When you’re working with an external search firm/recruiter
Ensure your external recruiting team is practicing good candidate care, too. Before working with one, ask them to define their process, including what happens when a candidate is no longer under consideration. How long do they wait to give feedback? How often have they left people hanging? Also look for testimonials from former candidates, who will have first-hand insight into the treatment of candidates under consideration. If your external recruiting team isn’t sending out a survey to all candidates (and why aren’t they?), be sure your internal team does. Most candidates are willing to give their assessment of the process.
What does poor candidate care look like?
Almost every company has room for improvement in their candidate care program and should work to make the process better in order to attract top talent on all levels.
To determine if your own organization needs to improve candidate care, start by looking at your own process. One top-five global pharma company realized its process needed work only after it conducted a three-year survey of its interview process. A representative put it this way: “It generally took two weeks to build an itinerary and schedule the first interview. It took up to a month between interview rounds. It generally took up to one month from the last interview to make an offer. Almost half of all interview schedules were revised twice, and the majority of schedule changes were requested by the company.”
It was time for a change.
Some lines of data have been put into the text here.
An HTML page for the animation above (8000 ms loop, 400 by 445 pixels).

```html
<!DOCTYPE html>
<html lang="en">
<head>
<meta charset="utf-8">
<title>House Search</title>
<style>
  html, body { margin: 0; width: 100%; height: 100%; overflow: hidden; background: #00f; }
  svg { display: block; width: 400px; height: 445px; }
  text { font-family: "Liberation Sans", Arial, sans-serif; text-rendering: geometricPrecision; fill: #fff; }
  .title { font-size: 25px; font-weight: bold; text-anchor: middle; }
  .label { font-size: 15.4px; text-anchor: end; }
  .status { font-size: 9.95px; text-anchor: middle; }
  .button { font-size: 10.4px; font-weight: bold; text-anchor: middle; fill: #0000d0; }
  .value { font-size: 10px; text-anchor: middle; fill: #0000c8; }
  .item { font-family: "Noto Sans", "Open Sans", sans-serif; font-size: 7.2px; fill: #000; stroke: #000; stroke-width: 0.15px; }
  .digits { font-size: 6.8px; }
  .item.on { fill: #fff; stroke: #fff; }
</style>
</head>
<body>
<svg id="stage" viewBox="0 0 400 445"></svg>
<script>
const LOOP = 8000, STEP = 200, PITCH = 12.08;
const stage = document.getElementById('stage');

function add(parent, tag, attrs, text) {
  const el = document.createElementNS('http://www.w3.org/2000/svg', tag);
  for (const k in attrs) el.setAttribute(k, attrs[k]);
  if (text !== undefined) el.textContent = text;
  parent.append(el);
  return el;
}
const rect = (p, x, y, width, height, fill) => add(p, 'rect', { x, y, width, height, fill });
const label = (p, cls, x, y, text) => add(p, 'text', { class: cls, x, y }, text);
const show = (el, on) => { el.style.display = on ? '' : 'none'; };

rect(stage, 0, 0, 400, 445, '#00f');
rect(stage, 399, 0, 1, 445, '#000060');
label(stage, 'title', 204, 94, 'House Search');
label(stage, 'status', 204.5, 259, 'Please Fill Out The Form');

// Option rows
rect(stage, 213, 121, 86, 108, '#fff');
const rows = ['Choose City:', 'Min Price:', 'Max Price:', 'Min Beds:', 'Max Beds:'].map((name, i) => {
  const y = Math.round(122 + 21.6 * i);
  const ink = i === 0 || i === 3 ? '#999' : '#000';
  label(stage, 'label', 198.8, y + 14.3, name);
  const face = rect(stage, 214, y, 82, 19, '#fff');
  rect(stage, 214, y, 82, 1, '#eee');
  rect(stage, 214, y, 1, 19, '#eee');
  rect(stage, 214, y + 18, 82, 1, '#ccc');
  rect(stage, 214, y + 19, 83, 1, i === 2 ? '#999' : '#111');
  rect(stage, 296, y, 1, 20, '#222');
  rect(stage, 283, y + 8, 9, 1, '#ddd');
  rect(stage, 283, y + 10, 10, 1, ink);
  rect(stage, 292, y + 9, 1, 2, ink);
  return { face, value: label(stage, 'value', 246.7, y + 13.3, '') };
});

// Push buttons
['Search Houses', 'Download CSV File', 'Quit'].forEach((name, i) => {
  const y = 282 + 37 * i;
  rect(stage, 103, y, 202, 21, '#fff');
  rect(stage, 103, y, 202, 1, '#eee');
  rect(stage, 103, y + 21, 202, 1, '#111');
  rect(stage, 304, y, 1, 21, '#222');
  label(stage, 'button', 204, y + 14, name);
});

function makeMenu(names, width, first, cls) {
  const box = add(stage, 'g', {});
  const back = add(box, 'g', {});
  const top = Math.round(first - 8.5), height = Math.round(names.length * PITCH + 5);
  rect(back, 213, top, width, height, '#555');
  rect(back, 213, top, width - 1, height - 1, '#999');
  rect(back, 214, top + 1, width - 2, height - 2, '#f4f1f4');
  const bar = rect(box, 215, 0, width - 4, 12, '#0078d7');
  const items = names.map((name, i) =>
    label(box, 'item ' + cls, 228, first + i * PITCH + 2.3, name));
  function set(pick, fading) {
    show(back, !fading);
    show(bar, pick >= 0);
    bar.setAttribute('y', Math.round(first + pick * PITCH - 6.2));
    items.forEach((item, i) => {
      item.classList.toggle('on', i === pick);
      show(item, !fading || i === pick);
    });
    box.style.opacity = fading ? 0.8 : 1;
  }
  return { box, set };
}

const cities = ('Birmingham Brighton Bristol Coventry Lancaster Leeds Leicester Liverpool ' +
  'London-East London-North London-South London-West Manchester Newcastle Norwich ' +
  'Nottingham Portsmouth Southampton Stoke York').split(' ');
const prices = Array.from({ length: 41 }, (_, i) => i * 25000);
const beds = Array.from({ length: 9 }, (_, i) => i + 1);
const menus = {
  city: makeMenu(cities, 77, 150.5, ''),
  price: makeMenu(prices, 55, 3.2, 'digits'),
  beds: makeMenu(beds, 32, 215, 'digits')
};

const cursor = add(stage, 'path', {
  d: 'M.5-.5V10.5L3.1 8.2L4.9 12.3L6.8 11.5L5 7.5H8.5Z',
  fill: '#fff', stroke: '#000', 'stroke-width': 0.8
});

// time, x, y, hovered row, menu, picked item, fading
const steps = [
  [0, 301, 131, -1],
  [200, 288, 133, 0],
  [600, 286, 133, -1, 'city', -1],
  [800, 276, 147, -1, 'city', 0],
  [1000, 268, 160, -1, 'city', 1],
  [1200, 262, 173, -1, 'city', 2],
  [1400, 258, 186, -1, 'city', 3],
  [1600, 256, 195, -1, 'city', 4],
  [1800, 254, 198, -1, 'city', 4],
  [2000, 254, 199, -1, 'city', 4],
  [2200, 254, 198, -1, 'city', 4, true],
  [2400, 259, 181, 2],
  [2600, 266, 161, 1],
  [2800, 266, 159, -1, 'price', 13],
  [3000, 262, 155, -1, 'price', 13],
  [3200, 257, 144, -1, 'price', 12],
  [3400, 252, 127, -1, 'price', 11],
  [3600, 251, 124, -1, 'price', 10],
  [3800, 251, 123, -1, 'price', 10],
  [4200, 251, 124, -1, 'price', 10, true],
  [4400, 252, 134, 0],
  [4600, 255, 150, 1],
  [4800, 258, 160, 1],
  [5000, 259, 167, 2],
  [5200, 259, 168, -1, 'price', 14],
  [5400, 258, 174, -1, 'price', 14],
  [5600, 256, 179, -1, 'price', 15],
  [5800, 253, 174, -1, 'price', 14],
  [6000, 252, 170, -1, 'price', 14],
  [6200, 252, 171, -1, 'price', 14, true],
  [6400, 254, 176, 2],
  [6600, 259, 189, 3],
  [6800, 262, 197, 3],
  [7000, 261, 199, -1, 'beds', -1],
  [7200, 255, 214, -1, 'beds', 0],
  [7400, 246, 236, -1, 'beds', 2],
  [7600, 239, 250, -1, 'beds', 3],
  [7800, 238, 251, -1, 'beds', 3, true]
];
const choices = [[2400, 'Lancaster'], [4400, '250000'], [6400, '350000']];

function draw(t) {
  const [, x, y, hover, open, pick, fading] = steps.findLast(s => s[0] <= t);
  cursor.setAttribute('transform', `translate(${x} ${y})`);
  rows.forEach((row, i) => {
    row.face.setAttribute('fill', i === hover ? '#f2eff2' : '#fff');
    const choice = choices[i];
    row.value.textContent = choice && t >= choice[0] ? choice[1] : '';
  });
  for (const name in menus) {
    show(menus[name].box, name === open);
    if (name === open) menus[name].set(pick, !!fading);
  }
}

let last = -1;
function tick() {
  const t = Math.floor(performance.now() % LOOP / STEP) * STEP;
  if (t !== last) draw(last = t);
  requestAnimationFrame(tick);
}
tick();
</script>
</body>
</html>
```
Advice: Keep in mind that candidate care is not a one-and-done exercise. First, it doesn’t stop once a candidate is hired. Organizations should also work to retain top talent by focusing on their employer value proposition. Building a great workplace culture that respects and values all employees is also guaranteed to enhance candidate care. Second, candidate care is an ongoing process that evolves as the talent pool changes and as your competition does, too. Companies that fail to understand this not only miss an opportunity to hire the best leaders, they ultimately will need to compete against them when those same leaders are hired by the competition.
It’s just one more case where doing right by people is simply good business.